** INFORMATION PROVIDED follows **

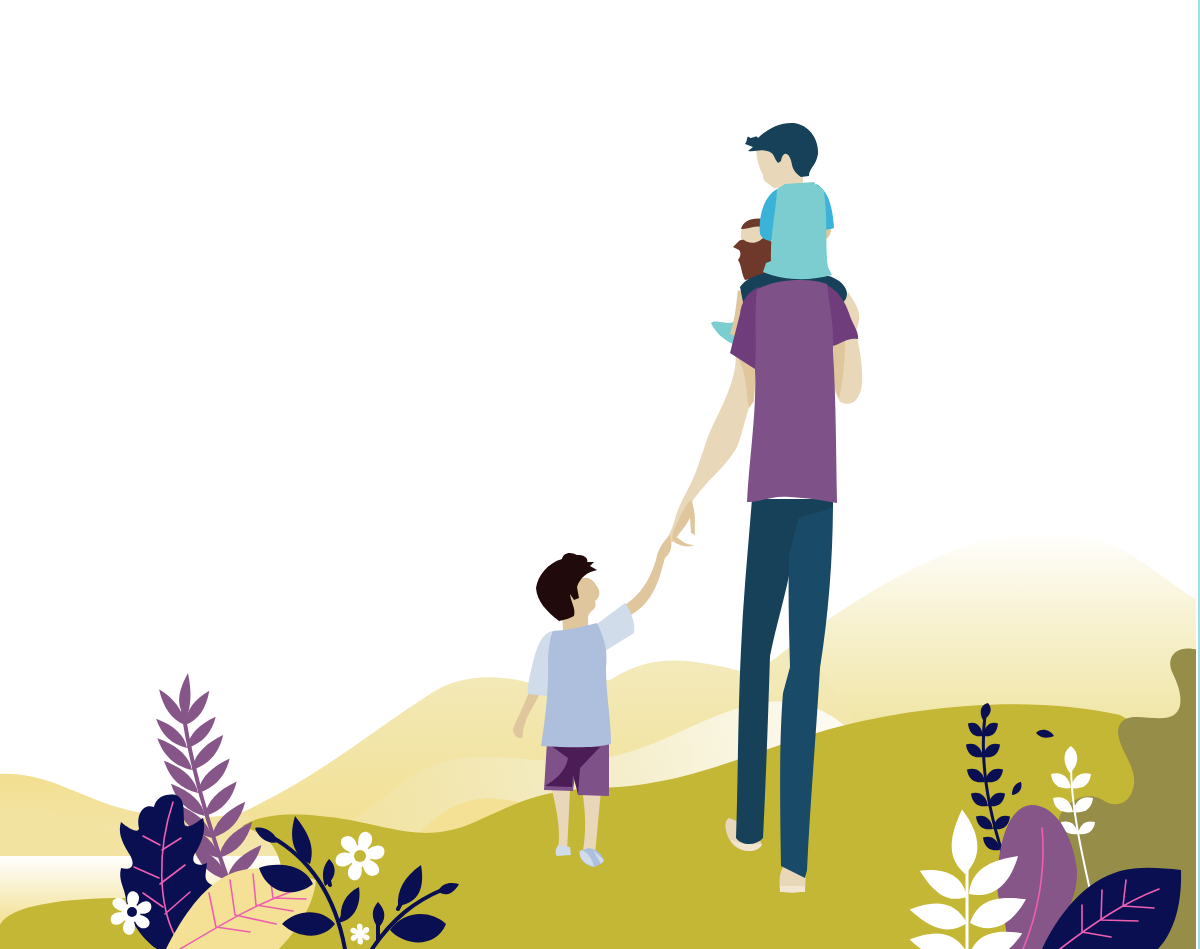
<!DOCTYPE html>
<html lang="en">
<head>
<meta charset="utf-8">
<title>A walk on the hill</title>
<style>
:root{--grass:#c4b735;--olive:#958d48;--navy:#0a0f52;--plum:#875688;--cream:#f4e196;--pink:#ee5fb0;--skin:#e8d7b9;--skin-shade:#e0c69c;--shirt:#7e5189;--shirt-dark:#703d7c;--denim:#164159;--denim-light:#194a67;--teal:#7ccdcf;--sky:#3bb3d9;--kid:#adbfdc;--kid-light:#d0dcea;--beard:#6e392a;--hair:#210a0b}
html,body{margin:0;height:100%;overflow:hidden;background:#fff}
svg{display:block;width:1200px;height:949px}
.grass{fill:var(--grass)}.olive{fill:var(--olive)}.navy{fill:var(--navy)}.plum{fill:var(--plum)}.cream{fill:var(--cream)}.white{fill:#fff}
.skin{fill:var(--skin)}.skin-shade{fill:var(--skin-shade)}.shirt{fill:var(--shirt)}.shirt-dark{fill:var(--shirt-dark)}
.denim{fill:var(--denim)}.denim-light{fill:var(--denim-light)}.teal{fill:var(--teal)}.sky{fill:var(--sky)}
.kid{fill:var(--kid)}.kid-light{fill:var(--kid-light)}.beard{fill:var(--beard)}.hair{fill:var(--hair)}
.vein{fill:none;stroke:var(--pink);stroke-width:1.6;stroke-linecap:round}
.stem{fill:none;stroke-linecap:round}
.on-navy{stroke:var(--navy)}.on-plum{stroke:var(--plum)}.on-white{stroke:#fff}
</style>
</head>
<body>
<svg viewBox="0 0 1200 949" role="img" aria-label="A father walks up a hill with one child on his shoulders and another holding his hand">
<defs>
<linearGradient id="far-hill" x1="0" y1="530" x2="0" y2="740" gradientUnits="userSpaceOnUse"><stop offset="0" stop-color="#fff"/><stop offset=".45" stop-color="#f7f1cf"/><stop offset="1" stop-color="#efe4a0"/></linearGradient>
<linearGradient id="mid-hill" x1="0" y1="660" x2="0" y2="830" gradientUnits="userSpaceOnUse"><stop offset="0" stop-color="#f3eabb"/><stop offset="1" stop-color="#f2e094"/></linearGradient>
<linearGradient id="near-hill" x1="350" y1="830" x2="830" y2="700" gradientUnits="userSpaceOnUse"><stop offset="0" stop-color="#f2e3a0"/><stop offset=".45" stop-color="#f3ebc2"/><stop offset="1" stop-color="#fdfbf2"/></linearGradient>
<linearGradient id="left-hill" x1="0" y1="774" x2="0" y2="856" gradientUnits="userSpaceOnUse"><stop offset="0" stop-color="#f2df90"/><stop offset="1" stop-color="#f3e6ae"/></linearGradient>
<linearGradient id="shore" x1="0" y1="856" x2="0" y2="925" gradientUnits="userSpaceOnUse"><stop offset="0" stop-color="#fff"/><stop offset="1" stop-color="#f3e092"/></linearGradient>
<path id="frond" d="M0 0C3-13 15-23 34-29C28-13 17-3 0 0Z"/>
<path id="leaf" d="M0 0C-14-12-20-28-3-62C17-37 17-16 0 0Z"/>
<path id="bud" d="M0 0C2-12 10-17 20-14C19-4 12 2 0 0Z"/>
<path id="petal" d="M0-4C-9-10-10-24-2-25C7-25 10-14 0-4Z"/>
<g id="flower"><use href="#petal"/><use href="#petal" transform="rotate(60)"/><use href="#petal" transform="rotate(120)"/><use href="#petal" transform="rotate(180)"/><use href="#petal" transform="rotate(240)"/><use href="#petal" transform="rotate(300)"/><circle r="11"/></g>
<g id="frond-pair"><use href="#frond"/><use href="#frond" transform="rotate(10) scale(-1 1)"/></g>
<g id="bud-pair"><use href="#bud"/><use href="#bud" transform="scale(-1 1)"/></g>
</defs>

<g id="hills">
<path fill="url(#far-hill)" d="M740 690C795 640 870 585 950 552C1010 527 1070 526 1115 546C1145 560 1170 584 1200 602V760H700Z"/>
<path fill="url(#mid-hill)" d="M220 822C310 785 370 732 430 694C455 677 490 672 530 683L610 680C650 655 680 656 745 672C765 669 780 655 800 638L860 730L700 860H200Z"/>
<path fill="url(#left-hill)" d="M0 774C40 772 70 791 110 805C160 820 200 821 245 812L290 858H0Z"/>
<path fill="#f2e3a1" d="M0 808C40 805 78 817 120 836L140 858H0Z"/>
<path fill="url(#near-hill)" d="M345 822C385 803 405 770 450 760C500 750 540 768 610 757C665 745 700 717 750 705C795 695 825 708 850 730L700 840H340Z"/>
<path class="cream" d="M415 838C440 810 465 795 500 799L545 806L520 840Z"/>
<path fill="url(#shore)" d="M0 856H300V949H0Z"/>
<path class="grass" d="M0 925C10 904 70 897 140 898L310 890L300 949H0Z"/>
<path class="grass" d="M242 826C265 812 300 812 350 820C400 830 425 840 465 826C510 808 530 790 600 788C690 785 740 755 830 729C920 705 1030 695 1120 715L1198 760V949H270C274 925 285 900 283 878C280 850 270 835 242 826Z"/>
<path class="olive" d="M1198 650C1178 644 1164 656 1173 674C1180 688 1186 709 1172 716C1156 724 1122 706 1118 730C1118 750 1136 764 1134 784C1132 802 1118 808 1106 802C1090 790 1070 798 1060 815L1030 949H1198Z"/>
<path fill="#9ee0e6" d="M1198 0H1200V949H1198Z"/><path fill="#fff" d="M1196 600H1198V949H1196Z"/>
</g>

<g id="father-and-rider">
<path class="teal" d="M711 323C716 319 725 325 734 322L738 346C725 342 715 332 711 323Z"/>
<path class="skin-shade" d="M738 290C736 305 735 320 730 334L744 340L758 300Z"/>
<path class="skin" d="M848 292C853 300 860 308 859 319C858 328 855 334 852 336L840 310Z"/>
<path class="skin" d="M742 228L764 225L773 246L745 245C740 240 740 234 742 228Z"/>
<path class="beard" d="M741 229C743 221 752 217 764 219L763 228C755 224 749 230 741 229ZM733 247C738 243 739 239 744 240C752 246 761 241 765 236L775 245V275L745 280C741 273 742 266 738 260C741 256 741 252 739 250Z"/>
<path class="denim" d="M740 287C748 276 764 270 800 272C827 271 846 281 847 293C847 300 843 304 837 305L745 312Z"/>
<path class="skin" d="M756 149C757 162 760 169 763 175C762 182 770 184 774 188L803 186V176L795 152L775 146Z"/>
<path class="denim" d="M745 144C748 141 746 136 749 137C752 140 756 134 758 138C768 128 781 122 794 123C809 125 819 139 818 154C816 166 809 168 809 176L801 177C795 173 793 169 792 165C790 152 783 150 781 161L778 163C773 157 775 153 767 151C759 149 756 152 748 151L753 147Z"/>
<path class="sky" d="M777 189C764 196 758 217 760 234C764 242 770 241 777 240L785 205ZM816 184C829 190 833 210 834 228L824 231Z"/>
<path class="skin-shade" d="M826 230L831 229C831 234 829 237 826 239Z"/>
<path class="teal" d="M777 189L785 184L814 182C816 187 821 186 824 191C828 220 825 250 828 267L832 275C810 281 785 281 763 272L766 263L771 261C770 235 776 212 777 189Z"/>

<path class="skin" d="M834 338L857 337C861 355 864 378 861 390C857 404 848 406 840 402L834 390Z"/>
<path class="skin-shade" d="M833 342L845 341C845 362 843 380 839 399L834 385Z"/>
<path class="skin" d="M736 355C736 378 726 398 715 421C705 440 701 461 693 479C687 492 678 506 675 519C672 530 669 534 666 541L674 542C683 528 690 518 693 500C709 478 725 468 737 447C744 430 746 411 754 396L756 364Z"/>
<path class="skin-shade" d="M738 358L756 369L754 401L749 408C746 392 747 374 738 358ZM691 500C697 514 694 524 695 535L691 533L690 518C685 528 679 533 672 542L673 531C679 521 681 510 691 500ZM675 536C682 541 686 545 694 545C688 548 680 546 674 542Z"/>
<path class="skin-shade" d="M670 535C664 541 658 548 656 560C650 580 640 595 625 605L631 615C647 606 656 590 661 572L665 558C673 551 672 543 670 535Z"/>
<path class="skin" d="M729 818C723 821 725 833 731 842C738 853 756 854 762 845L755 828Z"/><path fill="#f3e6d0" d="M730 839C740 846 753 844 762 844C757 855 739 853 730 839Z"/>
<path class="skin" d="M784 866C779 872 779 882 780 891C788 894 799 893 805 891L806 872Z"/><path fill="#f3e6d0" d="M780 886H805V892H780Z"/>
<path class="denim" d="M752 499H831L792 560C786 595 776 625 770 656C768 720 766 778 763 838C756 846 742 846 736 838C738 780 738 710 741 650C743 600 748 550 752 499Z"/>
<path class="denim-light" d="M833 500C833 555 829 611 820 668C816 735 810 805 807 870L805 878L781 866C780 805 779 741 783 693L790 667C789 630 788 590 789 555L798 519Z"/>
<path class="denim" d="M796 500H833V506C820 515 808 512 798 519L788 559L775 540Z"/>
<path class="shirt-dark" d="M759 287C746 292 741 304 740 314L730 353L758 371L770 310ZM820 282C838 288 845 302 849 313C852 324 859 331 858 339C847 337 840 345 832 346Z"/>
<path class="shirt" d="M757 290C772 279 809 277 827 284C830 310 834 325 833 350C836 400 836 450 837 503C820 500 808 498 790 497C770 495 760 503 747 502C749 460 757 410 755 370C757 340 754 315 757 290Z"/>
</g>

<g id="walking-child">
<path class="skin-shade" d="M529 692C524 706 517 718 513 729C513 736 519 740 523 737C522 730 526 718 531 710L541 692Z"/>
<path class="skin" d="M552 790C557 812 561 830 558 850L567 852L570 790ZM582 790C586 812 586 834 583 850L595 855L601 790Z"/>
<path class="kid-light" d="M558 845C555 850 555 854 557 856L571 855L570 847Z"/>
<path class="kid" d="M579 851C580 861 586 866 595 867L604 862C602 852 595 849 589 848Z"/><path class="kid-light" d="M581 850C588 852 592 858 594 867L587 864C581 860 578 855 581 850ZM593 850L604 860L601 864Z"/>
<path class="shirt" d="M547 742H609V796L578 795L575 776L573 791L544 790Z"/>
<path fill="#4b1c55" d="M550 745L600 747L580 768L578 794L573 775L572 787L545 786C557 779 566 770 568 758Z"/>
<path class="skin-shade" d="M575 582C583 575 592 577 596 585C602 592 599 598 595 601C598 611 589 609 588 618V630L563 631L562 612Z"/>
<path class="hair" d="M536 588C538 575 548 563 562 559C563 553 570 551 577 555C585 554 589 560 587 562L594 562L590 566L597 570C588 572 580 577 577 587L579 598L574 600L570 594C571 603 576 608 574 616C570 618 565 620 559 621C546 611 537 601 536 588Z"/>
<path class="kid-light" d="M553 631C541 633 537 648 533 662C530 675 527 686 528 694L548 696L558 645ZM597 624L625 603C631 610 636 626 634 633L605 651Z"/>
<path class="kid" d="M553 631C567 630 582 627 597 623C604 637 608 650 606 668C606 695 611 718 611 744C595 748 575 748 541 746C546 715 549 685 548 658C549 647 550 637 553 631Z"/>
</g>

<g id="left-plants">
<g class="plum">
<path d="M186 720C177 706 176 695 188 673C192 693 191 706 186 720Z"/>
<path class="stem on-plum" stroke-width="4" d="M183 712C192 770 210 830 228 880"/>
<use href="#frond-pair" transform="translate(185 725) rotate(-5) scale(.8 1.1)"/>
<use href="#frond-pair" transform="translate(187 748) rotate(-7) scale(.95)"/>
<use href="#frond-pair" transform="translate(192 770) rotate(-8) scale(1.05)"/>
<use href="#frond-pair" transform="translate(198 793) rotate(-7) scale(1.05)"/>
<use href="#frond-pair" transform="translate(205 816) rotate(-7) scale(1.05)"/>
<use href="#frond-pair" transform="translate(212 838) rotate(-7) scale(1.1)"/>
<use href="#frond-pair" transform="translate(219 858) rotate(-7) scale(1.1)"/>
<use href="#frond-pair" transform="translate(227 880) rotate(-5) scale(1.1)"/>
</g>
<path class="navy" d="M157 949C143 940 128 920 126 899C124 886 118 880 121 868C132 871 137 865 128 852C121 840 118 832 121 822C129 829 139 834 139 828C136 815 143 803 154 807C156 797 166 793 176 795C187 800 182 814 185 826C190 828 197 822 203 818C207 832 200 846 194 855C191 864 198 867 207 863C206 875 202 881 214 886L195 949Z"/>
<path class="vein" d="M173 802C157 850 158 905 176 938M160 845L143 836M159 878L134 867M163 907L143 893M162 850L181 838M160 884L185 865M165 914L190 892"/>
<path class="cream" d="M166 949C179 923 198 892 224 877C250 863 275 868 316 880C314 903 300 927 279 949Z"/>
<path class="vein" d="M180 949C218 927 250 906 298 889M216 927L209 893M235 915L230 880M256 905L253 874M273 898L270 876M216 927L250 932M235 915L276 924M256 905L293 911M273 898L306 899"/>
<g class="navy">
<path class="stem on-navy" stroke-width="4" d="M270 836C310 858 335 895 345 949M372 949C393 918 415 901 444 889M330 885C328 878 328 875 328 872M341 920C344 914 346 910 348 907M378 940V922M398 909C400 905 402 902 403 900"/>
<path d="M255 828C264 826 275 832 278 842C269 845 258 838 255 828ZM295 816C306 830 316 845 310 864C294 855 288 840 295 816ZM259 868C275 862 304 863 313 884C297 897 269 897 259 868ZM329 859C338 867 336 879 325 886C321 875 323 866 329 859ZM282 924C296 910 321 907 335 924C322 941 297 938 282 924ZM359 887C362 907 352 920 341 922C339 906 345 894 359 887ZM378 902C387 911 386 921 378 928C371 918 371 910 378 902ZM421 865C425 888 419 903 398 906C397 890 404 877 421 865ZM459 884C453 895 444 897 438 891C443 882 451 882 459 884ZM446 924C430 909 403 911 390 930C404 946 436 949 446 924Z"/>
</g>
<g class="white">
<use href="#flower" transform="translate(360 856) rotate(20)"/><use href="#flower" transform="translate(131 913) rotate(10) scale(.87)"/><use href="#flower" transform="translate(360 934) scale(.42)"/>
</g>
<circle class="grass" cx="360" cy="856" r="6"/><circle class="navy" cx="132" cy="912" r="5"/>
</g>

<g id="right-plants">
<g class="navy">
<path class="stem on-navy" stroke-width="3" d="M985 715C979 765 990 815 1003 855"/>
<path d="M983 720C978 711 982 704 988 703C994 710 989 717 983 720ZM1036 733C1041 727 1051 730 1054 736C1047 739 1040 738 1036 733ZM1012 795C1012 787 1016 783 1021 782C1023 789 1019 794 1012 795Z"/>
<use href="#bud-pair" transform="translate(983 736) scale(.75 .9)"/>
<use href="#bud-pair" transform="translate(983 757) scale(.85 .9)"/>
<use href="#bud-pair" transform="translate(985 782) scale(.9)"/>
<use href="#bud-pair" transform="translate(988 806) scale(.85 .9)"/>
<use href="#bud-pair" transform="translate(993 829) scale(.85 .9)"/>
<use href="#bud-pair" transform="translate(1000 850) scale(.85 .9)"/>
</g>
<g class="white">
<path class="stem on-white" stroke-width="2" d="M1071 765C1071 805 1081 850 1090 890"/>
<path d="M1070 773C1063 764 1062 752 1071 746C1080 753 1079 765 1070 773Z"/>
<use href="#bud-pair" transform="translate(1071 788)"/>
<use href="#bud-pair" transform="translate(1073 812)"/>
<use href="#bud-pair" transform="translate(1078 834) scale(.85)"/>
</g>
<path class="plum" d="M997 885C998 843 1008 807 1031 805C1055 804 1073 835 1077 870C1078 905 1057 925 1042 949H1006C1010 925 998 908 997 885Z"/>
<path class="vein" d="M1042 828C1046 870 1038 914 1023 949"/>
<path class="navy" d="M1042 949C1059 913 1085 881 1120 871C1140 866 1160 868 1181 870C1182 900 1176 930 1158 949Z"/>
<path class="vein" d="M1060 949C1095 922 1125 902 1159 889M1082 932V905M1101 920L1102 890M1123 906L1126 880M1082 932L1111 937M1101 920L1138 921M1123 906L1154 908"/>
<g class="white">
<path class="stem on-white" stroke-width="3" d="M967 870V949"/>
<use href="#leaf" transform="translate(965 874) scale(1 1.04)"/>
<use href="#leaf" transform="translate(967 897) rotate(-58) scale(.87)"/>
<use href="#leaf" transform="translate(969 894) rotate(55)"/>
<use href="#leaf" transform="translate(967 923) rotate(-74) scale(.95)"/>
<use href="#leaf" transform="translate(970 923) rotate(70) scale(1.05 .98)"/>
<use href="#leaf" transform="translate(967 953) rotate(-74) scale(.95)"/>
<use href="#leaf" transform="translate(970 953) rotate(72) scale(.9)"/>
</g>
</g>
</svg>
</body>
</html>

** End of INFORMATION PROVIDED **

**EXERCISE BRIEF:**
Whenever a line of the data includes the word "hair", show that line in full.

**RESPONSE BELOW:**
:root{--grass:#c4b735;--olive:#958d48;--navy:#0a0f52;--plum:#875688;--cream:#f4e196;--pink:#ee5fb0;--skin:#e8d7b9;--skin-shade:#e0c69c;--shirt:#7e5189;--shirt-dark:#703d7c;--denim:#164159;--denim-light:#194a67;--teal:#7ccdcf;--sky:#3bb3d9;--kid:#adbfdc;--kid-light:#d0dcea;--beard:#6e392a;--hair:#210a0b}
.kid{fill:var(--kid)}.kid-light{fill:var(--kid-light)}.beard{fill:var(--beard)}.hair{fill:var(--hair)}
<path class="hair" d="M536 588C538 575 548 563 562 559C563 553 570 551 577 555C585 554 589 560 587 562L594 562L590 566L597 570C588 572 580 577 577 587L579 598L574 600L570 594C571 603 576 608 574 616C570 618 565 620 559 621C546 611 537 601 536 588Z"/>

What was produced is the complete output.